**Exercise**
In the entries below, count every line with the string "fill". State the count and nothing else.
*** Task input ***
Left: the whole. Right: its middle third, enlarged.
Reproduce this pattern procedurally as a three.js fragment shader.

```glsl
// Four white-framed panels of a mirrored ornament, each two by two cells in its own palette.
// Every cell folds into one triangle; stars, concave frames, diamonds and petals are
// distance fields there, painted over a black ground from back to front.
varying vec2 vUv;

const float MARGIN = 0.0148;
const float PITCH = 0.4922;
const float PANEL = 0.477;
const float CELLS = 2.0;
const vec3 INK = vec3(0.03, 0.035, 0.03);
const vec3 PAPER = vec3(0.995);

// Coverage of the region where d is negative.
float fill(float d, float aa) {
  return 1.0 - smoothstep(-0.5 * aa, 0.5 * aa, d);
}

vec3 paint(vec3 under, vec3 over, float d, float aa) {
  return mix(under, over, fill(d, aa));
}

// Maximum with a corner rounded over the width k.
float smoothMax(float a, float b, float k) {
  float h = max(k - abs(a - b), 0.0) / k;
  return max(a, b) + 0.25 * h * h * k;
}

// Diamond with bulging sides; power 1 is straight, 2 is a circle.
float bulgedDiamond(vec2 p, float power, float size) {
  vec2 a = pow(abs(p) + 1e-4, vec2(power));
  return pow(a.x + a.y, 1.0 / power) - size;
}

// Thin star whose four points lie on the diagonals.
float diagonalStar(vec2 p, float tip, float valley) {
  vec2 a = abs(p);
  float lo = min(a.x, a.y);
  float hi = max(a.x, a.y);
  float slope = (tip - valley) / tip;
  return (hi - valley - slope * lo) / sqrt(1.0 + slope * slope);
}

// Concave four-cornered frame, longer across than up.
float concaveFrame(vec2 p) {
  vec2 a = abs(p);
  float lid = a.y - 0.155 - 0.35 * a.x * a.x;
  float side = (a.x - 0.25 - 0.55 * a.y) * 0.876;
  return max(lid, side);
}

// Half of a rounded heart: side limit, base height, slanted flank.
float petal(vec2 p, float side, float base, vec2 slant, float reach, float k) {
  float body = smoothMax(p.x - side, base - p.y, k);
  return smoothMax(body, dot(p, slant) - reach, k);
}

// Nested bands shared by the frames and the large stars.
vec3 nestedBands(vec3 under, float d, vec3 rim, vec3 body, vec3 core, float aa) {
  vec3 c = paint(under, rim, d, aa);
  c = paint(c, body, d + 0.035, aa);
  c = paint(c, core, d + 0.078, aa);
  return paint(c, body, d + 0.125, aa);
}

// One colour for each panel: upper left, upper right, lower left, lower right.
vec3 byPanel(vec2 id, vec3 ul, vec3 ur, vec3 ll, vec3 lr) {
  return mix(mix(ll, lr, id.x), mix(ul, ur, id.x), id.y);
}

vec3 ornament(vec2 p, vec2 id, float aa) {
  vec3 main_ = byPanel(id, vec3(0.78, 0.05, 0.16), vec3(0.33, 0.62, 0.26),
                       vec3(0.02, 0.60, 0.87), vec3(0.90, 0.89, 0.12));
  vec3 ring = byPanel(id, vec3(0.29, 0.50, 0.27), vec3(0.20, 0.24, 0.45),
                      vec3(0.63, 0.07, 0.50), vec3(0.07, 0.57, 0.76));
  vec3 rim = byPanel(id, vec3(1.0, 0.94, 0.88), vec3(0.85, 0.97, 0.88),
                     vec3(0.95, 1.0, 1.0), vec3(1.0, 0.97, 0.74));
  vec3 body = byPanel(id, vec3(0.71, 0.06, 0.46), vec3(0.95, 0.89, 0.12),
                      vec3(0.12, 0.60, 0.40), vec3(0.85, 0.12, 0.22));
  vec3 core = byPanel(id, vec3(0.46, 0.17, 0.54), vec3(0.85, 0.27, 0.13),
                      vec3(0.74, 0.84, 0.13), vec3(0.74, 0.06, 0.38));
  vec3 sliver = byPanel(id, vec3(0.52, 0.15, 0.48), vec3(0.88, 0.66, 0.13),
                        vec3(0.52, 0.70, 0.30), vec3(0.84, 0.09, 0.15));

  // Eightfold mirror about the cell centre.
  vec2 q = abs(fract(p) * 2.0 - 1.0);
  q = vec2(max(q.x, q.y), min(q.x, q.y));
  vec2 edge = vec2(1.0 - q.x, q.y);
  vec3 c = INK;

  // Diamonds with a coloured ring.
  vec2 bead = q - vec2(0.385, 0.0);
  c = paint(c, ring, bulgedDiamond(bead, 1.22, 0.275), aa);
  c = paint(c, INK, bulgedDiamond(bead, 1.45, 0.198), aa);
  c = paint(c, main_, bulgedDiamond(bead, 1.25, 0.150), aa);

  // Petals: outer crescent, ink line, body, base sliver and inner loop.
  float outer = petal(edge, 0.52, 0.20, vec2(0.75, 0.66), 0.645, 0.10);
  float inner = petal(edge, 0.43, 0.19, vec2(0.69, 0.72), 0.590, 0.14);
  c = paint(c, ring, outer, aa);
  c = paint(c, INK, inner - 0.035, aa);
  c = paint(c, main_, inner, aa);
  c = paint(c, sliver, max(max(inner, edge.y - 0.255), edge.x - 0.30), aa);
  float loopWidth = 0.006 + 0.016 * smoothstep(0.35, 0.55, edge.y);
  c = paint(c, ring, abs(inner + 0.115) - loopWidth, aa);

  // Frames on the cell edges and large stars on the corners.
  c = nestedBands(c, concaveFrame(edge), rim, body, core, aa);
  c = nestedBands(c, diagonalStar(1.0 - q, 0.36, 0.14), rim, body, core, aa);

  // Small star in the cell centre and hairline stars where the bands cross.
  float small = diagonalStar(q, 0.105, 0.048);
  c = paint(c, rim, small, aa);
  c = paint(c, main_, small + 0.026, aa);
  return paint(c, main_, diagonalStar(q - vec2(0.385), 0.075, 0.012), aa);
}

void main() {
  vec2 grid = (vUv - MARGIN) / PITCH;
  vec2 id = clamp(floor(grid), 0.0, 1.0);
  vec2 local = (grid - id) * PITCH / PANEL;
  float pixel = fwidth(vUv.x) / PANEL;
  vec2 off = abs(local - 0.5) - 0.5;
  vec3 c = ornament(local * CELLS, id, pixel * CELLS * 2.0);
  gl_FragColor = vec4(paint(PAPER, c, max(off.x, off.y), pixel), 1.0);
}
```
*** End of Task input ***
*** Task input ***
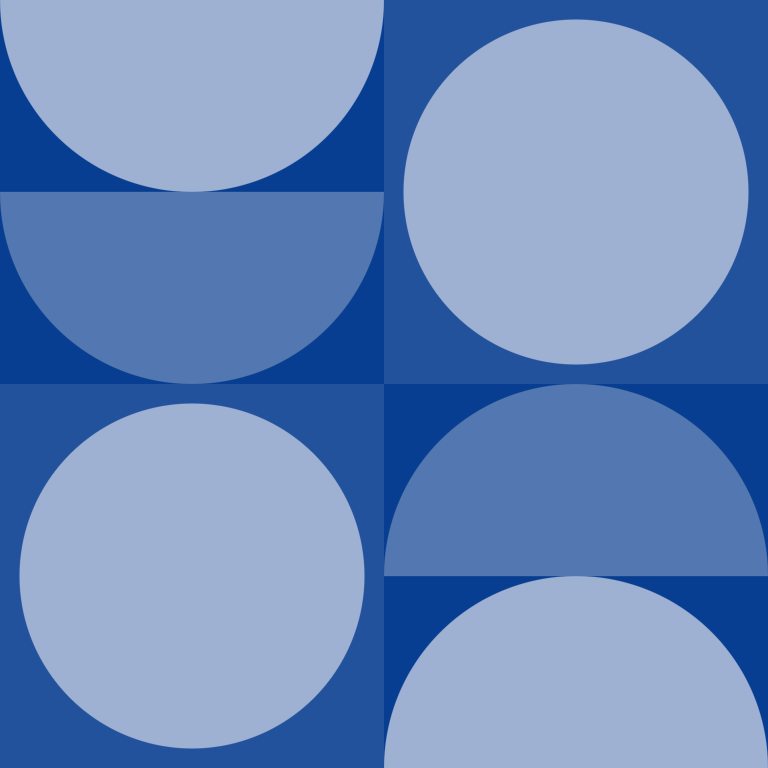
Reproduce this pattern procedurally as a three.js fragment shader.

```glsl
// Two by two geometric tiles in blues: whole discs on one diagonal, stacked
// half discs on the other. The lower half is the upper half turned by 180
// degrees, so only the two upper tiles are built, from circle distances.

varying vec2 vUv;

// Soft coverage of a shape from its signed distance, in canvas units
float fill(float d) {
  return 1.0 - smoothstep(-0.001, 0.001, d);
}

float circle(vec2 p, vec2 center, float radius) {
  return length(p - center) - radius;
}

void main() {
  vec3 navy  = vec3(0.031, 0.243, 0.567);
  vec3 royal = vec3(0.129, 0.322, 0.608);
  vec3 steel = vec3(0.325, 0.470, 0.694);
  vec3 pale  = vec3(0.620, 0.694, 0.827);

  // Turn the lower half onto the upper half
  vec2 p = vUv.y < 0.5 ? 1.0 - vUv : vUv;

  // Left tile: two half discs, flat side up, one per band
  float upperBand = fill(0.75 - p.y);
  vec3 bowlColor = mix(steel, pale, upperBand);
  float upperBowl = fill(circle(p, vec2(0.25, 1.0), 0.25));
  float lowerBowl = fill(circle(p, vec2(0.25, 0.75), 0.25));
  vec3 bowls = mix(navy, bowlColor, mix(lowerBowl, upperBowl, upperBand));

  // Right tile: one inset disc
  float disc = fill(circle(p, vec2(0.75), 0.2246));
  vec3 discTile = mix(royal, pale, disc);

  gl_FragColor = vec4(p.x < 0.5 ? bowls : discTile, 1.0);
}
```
*** End of Task input ***
**Exercise output**
7